EXERCISE DETAILS >>
Lines containing the word "graduation" are to be copied from the data below.

DATA RECORDS >>
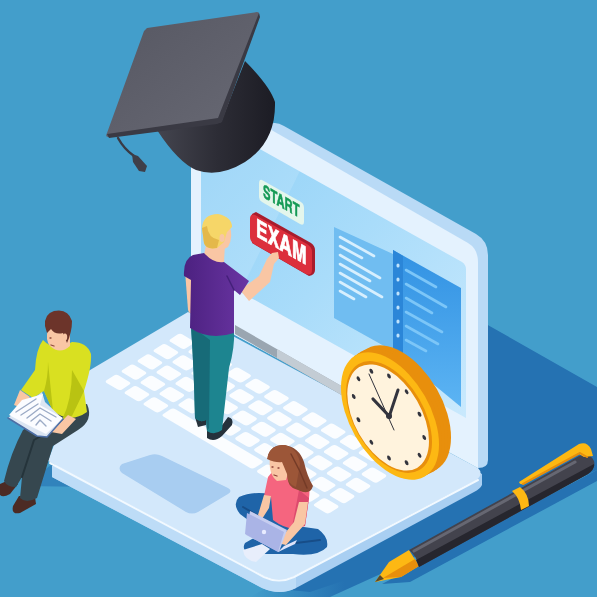
<!DOCTYPE html>
<html lang="en">
<head>
<meta charset="utf-8">
<title>Start exam</title>
<style>
:root{--sky:#439ecb;--shade:#2572b2;--base:#d3e8fb;--base-side:#a9cff2;--rim:#e4f2fe;--key:#fbfdff;--gold:#fdb813;--gold-dark:#e88f0c;--cream:#fff3dd;--ink:#33343e;--skin:#f9c6a4;--purple:#5b2a91;--teal:#1d8590;--lime:#d9e021;--trousers:#36474f;--pink:#f5657f;--denim:#1f64a8;--brown:#8a4a32;--red:#dc2f3c;--green:#159a55}
html,body{margin:0;height:100%;overflow:hidden;background:var(--sky)}
svg{display:block;width:597px;height:597px}
.label{font-family:"TeX Gyre Heros Cn","Liberation Sans",sans-serif;font-weight:700}
.skin{fill:var(--skin)}
.shade{fill:var(--shade)}
.key{fill:var(--key)}
.line{fill:none;stroke-linecap:round;stroke-linejoin:round}
</style>
</head>
<body>
<svg viewBox="0 0 597 597" role="img" aria-label="Students around a giant laptop with a start exam button, a clock, a pen and a graduation cap">
<defs>
<linearGradient id="display" x1="0" y1="0" x2="1" y2="1"><stop offset="0" stop-color="#8fd0f6"/><stop offset=".5" stop-color="#a9dcfa"/><stop offset="1" stop-color="#c9e9fd"/></linearGradient>
<linearGradient id="capTop" x1="0" y1="0" x2="1" y2="1"><stop offset="0" stop-color="#565762"/><stop offset="1" stop-color="#686974"/></linearGradient>
<linearGradient id="capSkull"><stop offset="0" stop-color="#44454f"/><stop offset=".5" stop-color="#2d2d36"/><stop offset="1" stop-color="#1c1c24"/></linearGradient>
<linearGradient id="panel" x1="0" y1="0" x2="0" y2="1"><stop offset="0" stop-color="#3292e3"/><stop offset="1" stop-color="#5cb4f3"/></linearGradient>
<linearGradient id="floor"><stop offset="0" stop-color="#2572b2" stop-opacity="0"/><stop offset=".35" stop-color="#2572b2"/></linearGradient>
<linearGradient id="shirt"><stop offset="0" stop-color="#4c2180"/><stop offset="1" stop-color="#6a35a3"/></linearGradient>
<rect id="key" class="key" width="18" height="14" rx="3"/>
<g id="keyPair"><use href="#key"/><use href="#key" x="22"/></g>
<g id="keyRow"><use href="#keyPair"/><use href="#keyPair" x="44"/><use href="#keyPair" x="88"/><use href="#keyPair" x="132"/><use href="#keyPair" x="176"/><use href="#keyPair" x="220"/></g>
<circle id="disc" r="57" transform="matrix(.86 .5 0 1 0 0)"/>
<g id="hourMarks"><circle cy="-41" r="2.2"/><circle cy="41" r="2.2"/><circle cx="41" r="2.2"/><circle cx="-41" r="2.2"/></g>
</defs>

<rect width="597" height="597" fill="var(--sky)"/>

<g id="shadows">
<path class="shade" d="M486 324 597 387V470L430 552 310 592 270 588 478 470Z"/>
<path d="M250 597 480 468 520 500 385 572 330 597Z" fill="url(#floor)"/>
<path d="M24 486 88 436 150 520 92 487Z" class="shade" opacity=".6"/>
<path class="shade" d="M382 584 597 470V481L410 582Z"/>
</g>

<g id="laptop-base">
<path d="M60 455 188 325 482 474V485Q480 489 474 492L296 588Q280 596 262 588L52 477Z" fill="var(--base-side)"/>
<path d="M62 462 52 466V477L262 588Q280 596 296 588V577Q278 584 264 577Z" fill="#bddcf7"/>
<path d="M80 376 188 312 478 468Q484 474 476 480L294 576Q279 583 264 576L48 461Z" fill="var(--base)"/>
<path class="line" d="M50 463 264 577Q279 584 294 577L478 480" stroke="#f2f9ff" stroke-width="2"/>
<g id="keyboard" transform="matrix(.86 .51 -.84 .54 180 333)">
<use href="#keyRow"/><use href="#keyRow" y="19"/><use href="#keyRow" y="38"/><use href="#keyRow" y="57"/>
<use href="#keyPair" y="76"/><use href="#key" x="44" y="76"/><rect class="key" x="66" y="76" width="106" height="14" rx="3"/><use href="#keyPair" x="176" y="76"/><use href="#keyPair" x="220" y="76"/>
</g>
<path d="M122 464 150 455Q156 453 162 456L228 488Q233 491 228 494L198 512Q192 515 186 512L122 473Q117 468 122 464Z" fill="#a8cdf1"/>
</g>

<g id="laptop-screen">
<path d="M191 81 270 124Q276 121 284 126L476 234Q488 241 488 255V460Q488 468 478 468L191 311Z" fill="#b9daf6"/>
<path d="M191 81 268 128 468 243Q478 249 478 262V468L191 311Z" fill="var(--rim)"/>
<path d="M201 116 462 262Q466 265 466 269V418L201 270Z" fill="url(#display)"/>
<path d="M201 116 300 171 240 292 201 270Z" fill="#fff" opacity=".12"/>
<path d="M235 325 345 388V397L235 334Z" fill="#9aa6b1"/>
<path d="M277 349 345 388V397L277 358Z" fill="#c3ccd4"/>
<g id="document-panels">
<path d="M334 227 393 254V351L334 318Z" fill="#70bdf1"/>
<path d="M393 250 461 288V407L393 351Z" fill="url(#panel)"/>
<path d="M393 250 403 256V359L393 351Z" fill="#2b86d8"/>
<path class="line" stroke="#d7effe" stroke-width="2.6" d="M340 237 374 256M340 246 362 258M340 255 380 278M340 264 370 281M340 273 382 297M340 282 366 297M340 291 354 299"/>
<path class="line" stroke="#7cc6f8" stroke-width="2.6" d="M406 270 436 287M406 284 446 307M406 298 432 313M406 312 442 332M406 326 438 344M406 340 426 351"/>
<path class="line" stroke="#bfe3fc" stroke-width="3" stroke-dasharray="1 13" d="M398 265V345"/>
</g>
</g>

<g id="start-button">
<path d="M262 180 301 202Q304 204 304 208V222Q304 226 300 224L262 202Q259 200 259 197V184Q259 179 262 180Z" fill="#e4f6ec"/>
<text class="label" transform="matrix(.87 .5 0 1 263 197)" font-size="18" textLength="42" lengthAdjust="spacingAndGlyphs" fill="var(--green)" stroke="var(--green)" stroke-width=".5">START</text>
</g>
<g id="exam-button">
<path d="M256 212 311 243Q315 246 315 250V270Q315 275 309 276L252 243V214Z" fill="#a91c2c"/>
<path d="M255 215 307 244Q312 247 312 252V270Q312 276 306 274L254 244Q250 241 250 237V219Q250 213 255 215Z" fill="var(--red)"/>
<text class="label" transform="matrix(.87 .5 0 1 256 236)" font-size="25" textLength="58" lengthAdjust="spacingAndGlyphs" fill="#fff" stroke="#fff" stroke-width=".8">EXAM</text>
</g>

<g id="clock">
<g fill="var(--gold-dark)"><use href="#disc" x="402" y="409"/><use href="#disc" x="399" y="411"/><use href="#disc" x="396" y="412"/><use href="#disc" x="393" y="414"/></g>
<use href="#disc" x="390" y="416" fill="var(--gold)"/>
<g transform="matrix(.86 .5 0 1 389 417)">
<circle r="50" fill="var(--gold-dark)"/><circle cx="-1" cy="1" r="47.5" fill="var(--cream)"/>
<g fill="var(--ink)"><use href="#hourMarks"/><use href="#hourMarks" transform="rotate(30)"/><use href="#hourMarks" transform="rotate(60)"/></g>
</g>
<g class="line" stroke="var(--ink)"><path d="M390 417 373 399" stroke-width="3.2"/><path d="M389 417 398 390" stroke-width="3"/><path d="M394 430 369 374" stroke-width="1"/></g>
<circle cx="389" cy="416" r="3" fill="var(--ink)"/>
</g>

<g id="pen">
<path d="M375 582 389 562 409 550 419 566 401 577Z" fill="var(--gold)"/>
<path d="M375 582 380 575 384 579Z" fill="#5c4a2a"/>
<path d="M383 578 415 559 419 566 401 577Z" fill="var(--gold-dark)"/>
<path d="M409 550 579 456Q590 452 594 461 596 468 588 474L419 567Q417 556 409 550Z" fill="#43434d"/>
<path d="M416 560 594 464Q595 469 588 474L419 567Z" fill="#26262e"/>
<path d="M414 551 575 462" class="line" stroke="#666772" stroke-width="3"/>
<path d="M512 491 520 487Q529 494 529 506L521 510Q520 498 512 491Z" fill="var(--gold)"/>
<path d="M519 482 579 444Q587 441 591 449L593 456 584 457 579 454 526 483Q520 486 519 482Z" fill="var(--gold)"/>
<path d="M523 484 580 453 587 457" class="line" stroke="var(--gold-dark)" stroke-width="2"/>
</g>

<g id="graduation-cap">
<path d="M157 130Q178 162 196 170 219 178 245 162 276 142 275 102 270 86 245 61L221 122Z" fill="url(#capSkull)"/>
<path d="M147 28 257 12Q260 12 259 16L222 120 217 122 108 137Q105 137 107 133L144 31Z" fill="url(#capTop)"/>
<path d="M107 134 218 118 259 13 260 17 222 122 217 124 109 138Z" fill="#3a3a44"/>
<path class="line" d="M118 138Q124 149 134 156" stroke="#3a3a44" stroke-width="2.4"/>
<path d="M132 154 138 156 147 166 145 172 139 171 133 162Z" fill="#3f3f49"/>
</g>

<g id="standing-student">
<path d="M195 417 207 413 206 425 198 427Z" fill="#25313b"/>
<path d="M207 431 220 428 228 417Q234 418 232 425L222 436Q214 443 207 438Z" fill="#25313b"/>
<path d="M191 326 234 329Q235 348 229 368L222 430Q214 436 207 431L206 420Q200 423 195 418 194 370 191 326Z" fill="var(--teal)"/>
<path d="M210 340 209 428 207 431 206 420Q200 423 195 418 194 370 191 326Z" fill="#176b78"/>
<path class="skin" d="M240 290 259 276 267 259 272 253 278 252 279 258 274 264 270 282 249 301Z"/>
<path class="skin" d="M185 271 192 274 194 312Q190 316 188 310Z"/>
<path class="skin" d="M207 240 225 244 224 262 213 266 204 255Z"/>
<path d="M204 253Q214 264 224 262L249 281 240 295 234 290V333Q210 341 190 328L191 280 184 276Q183 259 193 255Z" fill="url(#shirt)"/>
<path class="line" d="M234 290 227 276" stroke="#45207a" stroke-width="1.5"/>
<path class="skin" d="M212 222 229 225Q234 236 228 247 221 252 212 248Z"/>
<path d="M202 228Q203 214 218 214 232 217 232 227L227 232 224 242 217 248Q206 250 204 243Z" fill="#f6d668"/>
<path d="M202 228 204 243Q206 250 217 248L219 240Q208 238 207 226Z" fill="#e4b84a"/>
<ellipse class="skin" cx="222" cy="238" rx="2.5" ry="4"/>
</g>

<g id="reading-student">
<path d="M0 484 9 480 18 484 10 494Q3 498 0 495Z" fill="#4c2b24"/>
<path d="M19 496 35 497 36 504 20 513Q11 515 13 506Z" fill="#4c2b24"/>
<path d="M23 430 60 408 87 404Q94 420 78 430L53 446 37 498Q26 504 20 498L22 477 16 487Q7 487 4 481Q11 452 23 430Z" fill="var(--trousers)"/>
<path class="line" d="M22 477 34 440 58 426" stroke="#25343b" stroke-width="2"/>
<path d="M43 340Q54 352 72 342 87 342 91 354 92 366 84 391L87 412Q70 424 53 411L44 391 33 398 21 390 35 370Q36 349 43 340Z" fill="var(--lime)"/>
<path d="M44 391Q48 378 48 362L53 411ZM84 391 72 416 62 420Q72 400 72 370Z" fill="#b9c312"/>
<path class="skin" d="M20 390 30 397 22 408 14 405ZM68 415 76 419 62 434 51 432Z"/>
<path d="M8 418 42 392 45 402 63 419 47 437 37 436Z" fill="#dbe5f2"/>
<path d="M9 415 22 400 43 394 40 405 63 418 46 434 26 424Z" fill="#fbfcff"/>
<path class="line" stroke="#9cabc6" stroke-width="1.4" d="M16 412 36 399M21 415 38 404M27 418 40 408 56 417M31 421 40 414 51 421M36 425 40 420 46 426"/>
<path class="line" d="M8 418 37 436 47 437 63 419" stroke="#4e6fa6" stroke-width="1.5"/>
<path class="skin" d="M48 329Q59 326 70 334L70 346Q60 355 50 346 45 340 48 329Z"/>
<path d="M45 326Q44 314 54 311 68 308 72 321 72 332 67 343L63 333Q55 335 51 329L47 333Z" fill="#6c342a"/>
<ellipse class="skin" cx="65" cy="337" rx="2.2" ry="3.5"/>
<path class="line" d="M50 338 51 338M51 345 54 346" stroke="#8d4a3b" stroke-width="1.3"/>
</g>

<g id="laptop-student">
<path d="M271 494 297 526 318 529Q329 537 327 547 318 557 293 554L250 554Q241 550 245 543L264 532 240 514Q232 504 239 497 252 491 271 494Z" fill="var(--denim)"/>
<path class="line" d="M243 507 274 525M296 543 320 540" stroke="#174d88" stroke-width="2"/>
<path d="M243 550 262 544 270 549 256 562Q244 560 243 550Z" fill="#e8eefb"/>
<path d="M277 466Q290 470 304 474 311 484 309 498L305 526Q290 533 273 520L271 497 264 496 268 477Z" fill="var(--pink)"/>
<path d="M299 490 292 527 305 526 309 498Z" fill="#dc4a6d"/>
<path class="skin" d="M264 495 271 496 269 508 262 519 258 515ZM299 502 308 502 305 524 286 545 277 543 294 522Z"/>
<path d="M250 511 287 530 279 552 246 535Z" fill="#c6cdf0"/>
<path d="M247 513 284 532 278 552 245 534Z" fill="#aab4e6"/>
<path d="M278 552 284 546 297 540 295 544Z" fill="#dfe4fa"/>
<circle cx="264" cy="532" r="2.2" fill="#e8ecff"/>
<path d="M268 455Q272 444 284 445 299 447 304 462 307 476 313 486 310 496 298 490 286 487 288 474L276 463Z" fill="var(--brown)"/>
<path class="skin" d="M270 457 283 459 289 470 286 480 277 481Q268 474 270 457Z"/>
<path d="M267 459Q270 444 285 445 298 449 300 464L296 487Q287 484 287 474L282 462Q276 463 267 459Z" fill="#9c5638"/>
<path class="line" d="M272 467 273 467M278 468 279 468M274 475 277 476" stroke="#8d4038" stroke-width="1.3"/>
<path class="line" d="M291 454Q300 470 307 488" stroke="#743b27" stroke-width="1.5"/>
</g>
</svg>
</body>
</html>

ANSWER TO THIS PROBLEM >>
<svg viewBox="0 0 597 597" role="img" aria-label="Students around a giant laptop with a start exam button, a clock, a pen and a graduation cap">
<g id="graduation-cap">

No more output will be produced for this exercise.